Achieving financial freedom is often the happy outcome of a life’s work, so it makes sense to ensure that any wealth you’ve spent time building is protected and passed on sensibly. Steve Wright, our Head of Estates, shares some key steps to consider if you’re thinking about how to preserve and pass on your wealth.
Creating and protecting wealth is an important consideration when managing your money. The past few years have seen many people re-evaluate their lifestyles in the quest for quality of life and financial freedom. But a number of our clients are also keen to ensure that wealth built up over the years can do more than just enable their own financial freedom and go some way to supporting the next generation.
In fact intergenerational wealth, as it’s referred to, is rising enormously with GBP215 billion due to be passed onto the next generation in the next ten years. So, with this in mind what steps should you take if you’re keen to protect and pass on your wealth:
- Be honest and open – it’s important to set out your plans and make sure your family are aware of your intentions. Death, divorce and remarriage can be tricky topics, and with more blended families than ever before it’s vital not to leave any surprises in terms of how you’re planning to share your wealth.
- Seek expert advice – setting any of your plans or intentions out professionally can lead to a smoother transition of your wealth for your family. An adviser can also provide useful information about the use of trusts, letters of wishes and powers of attorney, as well as guidance on how to think about other aspects of your estate such as digital items.
Sadly all too often we see makeshift Wills which fail to deliver our client’s last wishes and protect children from previous marriages. Whilst there is inevitably a cost to arranging a professionally drafted Will, that cost may well be small compared with the potential consequence of getting things wrong.
One of the main issues is that there tends to be a misconception that assets will simply pass to a spouse or partner where a Will has not been put in place. Regrettably, in many cases, that isn’t so and if there are children involved, it’s possible they will benefit to some degree.
- Bear in mind tax – tax is one of the most important considerations when passing on wealth. Inheritance Tax can seriously erode your wealth and leave your heirs losing a large proportion of your estate, so it’s critical to ensure that a tax expert is involved at every step of your plans.
When reviewing your Inheritance Tax position, a good adviser will want to identify whether you have a Will in place and check it’s been drafted properly so it doesn’t create an avoidable Inheritance Tax liability. If you have been widowed previously there are certain provisions that could be included in your Will which might reduce your liability. It’s also possible, by leaving part of your estate to charity, to reduce the Inheritance Tax rate applied to your estate.

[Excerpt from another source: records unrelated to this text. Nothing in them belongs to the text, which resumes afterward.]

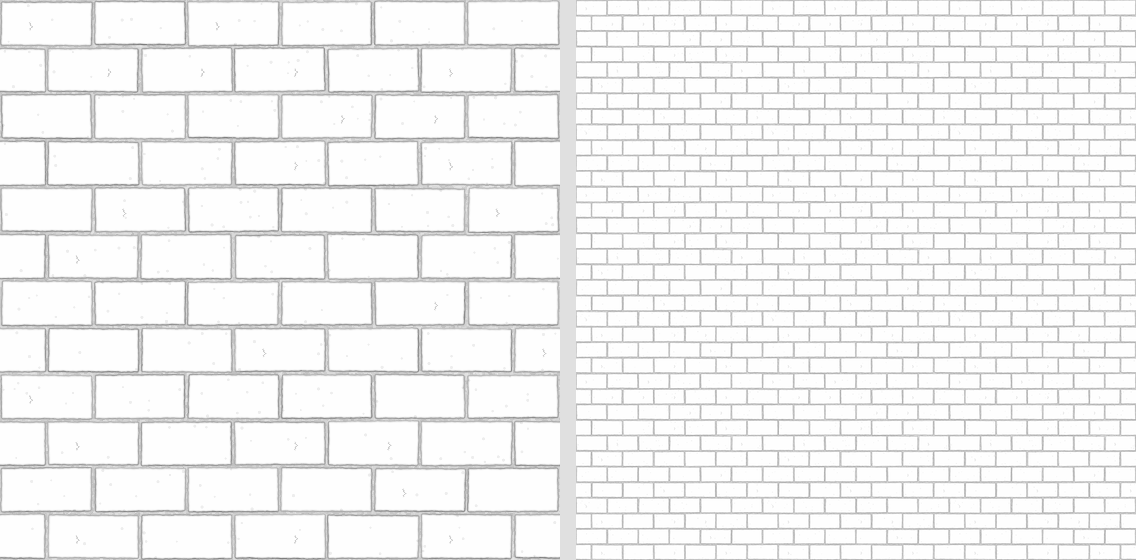
Left, the tile; right, the same tile 3 across and 3 down.
Write a three.js fragment shader that draws this texture map.

```glsl
// White brick wall in running bond, 6 bricks across and 12 courses up.
// Each brick is a slightly skewed rounded box with sketchy grey outlines;
// wrapped cellular noise and whole-period sines add grain, specks and scuffs.
varying vec2 vUv;

const float COURSES = 12.0;
const float COLUMNS = 6.0;
const float TAU = 6.2831853;
const vec2 HALF_BRICK = vec2(0.963, 0.463); // in course heights
const float CORNER = 0.035;
const float SOFT = 0.016;

float hash(vec2 p) {
  vec3 q = fract(vec3(p.xyx) * 0.1031);
  q += dot(q, q.yzx + 33.33);
  return fract((q.x + q.y) * q.z);
}

vec4 hash4(vec2 p) {
  return vec4(hash(p + 3.1), hash(p + 17.7), hash(p + 41.3), hash(p + 73.9));
}

// Wrapped cellular noise: x = distance to nearest point, y = that point's random value.
vec2 cellular(vec2 uv, vec2 count) {
  vec2 p = uv * count;
  vec2 base = floor(p);
  vec2 nearest = vec2(8.0, 0.0);
  for (int j = -1; j <= 1; j++) {
    for (int i = -1; i <= 1; i++) {
      vec2 cell = base + vec2(float(i), float(j));
      vec2 id = mod(cell, count);
      vec2 point = cell + 0.15 + 0.7 * vec2(hash(id + 5.3), hash(id + 29.1));
      float d = length(p - point);
      if (d < nearest.x) nearest = vec2(d, hash(id + 61.7));
    }
  }
  return nearest;
}

// Layered sines with whole periods over the canvas.
float waver(vec2 uv) {
  return 0.5 * sin(TAU * (23.0 * uv.x + 17.0 * uv.y))
       + 0.3 * sin(TAU * (61.0 * uv.x - 47.0 * uv.y) + 1.7)
       + 0.2 * sin(TAU * (113.0 * uv.x + 97.0 * uv.y) + 4.1);
}

// Signed distances past the right, left, top and bottom sides, each shifted and tilted.
vec4 brickSides(vec2 q, vec2 id) {
  vec4 shift = (hash4(id) - 0.5) * 0.022;
  vec4 tilt = (hash4(id + 90.0) - 0.5) * vec4(0.045, 0.045, 0.022, 0.022);
  return vec4(q.x, -q.x, q.y, -q.y) - HALF_BRICK.xxyy - shift - tilt * q.yyxx;
}

float roundedBox(vec4 sides, float radius) {
  vec2 e = vec2(max(sides.x, sides.y), max(sides.z, sides.w)) + radius;
  return length(max(e, 0.0)) + min(max(e.x, e.y), 0.0) - radius;
}

// Outline darkness of the side nearest to the sample.
float sideInk(vec4 sides, vec2 id) {
  vec4 weight = exp(30.0 * sides);
  vec4 ink = vec4(0.22, 0.18, 0.14, 0.25) + 0.18 * hash4(id + 150.0);
  return dot(ink, weight) / dot(vec4(1.0), weight);
}

// Small upright squiggle on some bricks, left or right of the middle.
float scuff(vec2 q, vec2 id) {
  float side = hash(id + 7.0) < 0.5 ? -1.0 : 1.0;
  vec2 p = q - vec2(0.34 * side, -0.06);
  float bend = 0.022 * sin(42.0 * p.y + side) + 0.012 * sin(95.0 * p.y);
  float line = 1.0 - smoothstep(0.004, 0.026, abs(p.x - side * bend));
  float ends = 1.0 - smoothstep(0.06, 0.11, abs(p.y));
  return line * ends * step(0.62, hash(id + 211.0));
}

float specks(vec2 uv) {
  vec2 c = cellular(uv, vec2(48.0));
  float radius = 0.04 + 0.06 * fract(c.y * 7.0);
  return (1.0 - smoothstep(radius, radius + 0.08, c.x)) * step(0.84, c.y);
}

void main() {
  // Brick layout: even courses are shifted by half a brick.
  vec2 p = vUv * COURSES;
  float course = floor(p.y);
  float x = p.x * 0.5 + 0.5 * (1.0 - mod(course, 2.0));
  vec2 id = vec2(mod(floor(x), COLUMNS), mod(course, COURSES));
  vec2 q = vec2(2.0 * fract(x) - 1.0, fract(p.y) - 0.5);

  // Wavering brick shape.
  vec4 sides = brickSides(q, id);
  float d = roundedBox(sides, CORNER) + 0.007 * waver(vUv);
  vec2 grain = cellular(vUv, vec2(180.0));
  vec2 patches = cellular(vUv, vec2(72.0));

  // Brick face, faintly shaded towards its rim.
  float face = 0.998 - 0.05 * smoothstep(-0.055, 0.0, d);
  face -= 0.07 * specks(vUv) + 0.2 * scuff(q, id);

  // Grainy mortar with broken pencil outlines along the bricks.
  float mortar = 0.83 + 0.1 * (grain.y - 0.5) + 0.08 * (patches.y - 0.5);
  float shade = mix(face, mortar, smoothstep(-SOFT, SOFT, d));
  float broken = 0.45 + 0.35 * patches.y + 0.3 * grain.y;
  float stroke = exp(-pow(d / 0.018, 2.0));
  shade -= stroke * broken * sideInk(sides, id);

  gl_FragColor = vec4(vec3(clamp(shade, 0.0, 1.0)), 1.0);
}
```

- Move with the times – younger members of your family are likely to have different values to your own. Encouraging discussions about how you’ve built your wealth may lead to a better understanding of what’s motivated you, and the importance it means to you in passing on a family legacy. It also gives you the opportunity to explore how younger members of your family may put your wealth to use perhaps by using it to invest in social change projects or ESG (Environmental, Social and Governance) initiatives. This can be a wonderful opportunity to share some of that financial literacy which you’ve built along with your wealth over the years.
If you are thinking about how to best pass on your wealth our webinar shares details of what you can do to safeguard your estate. For help and advice with any aspect of wealth or estate planning please contact your nearest office.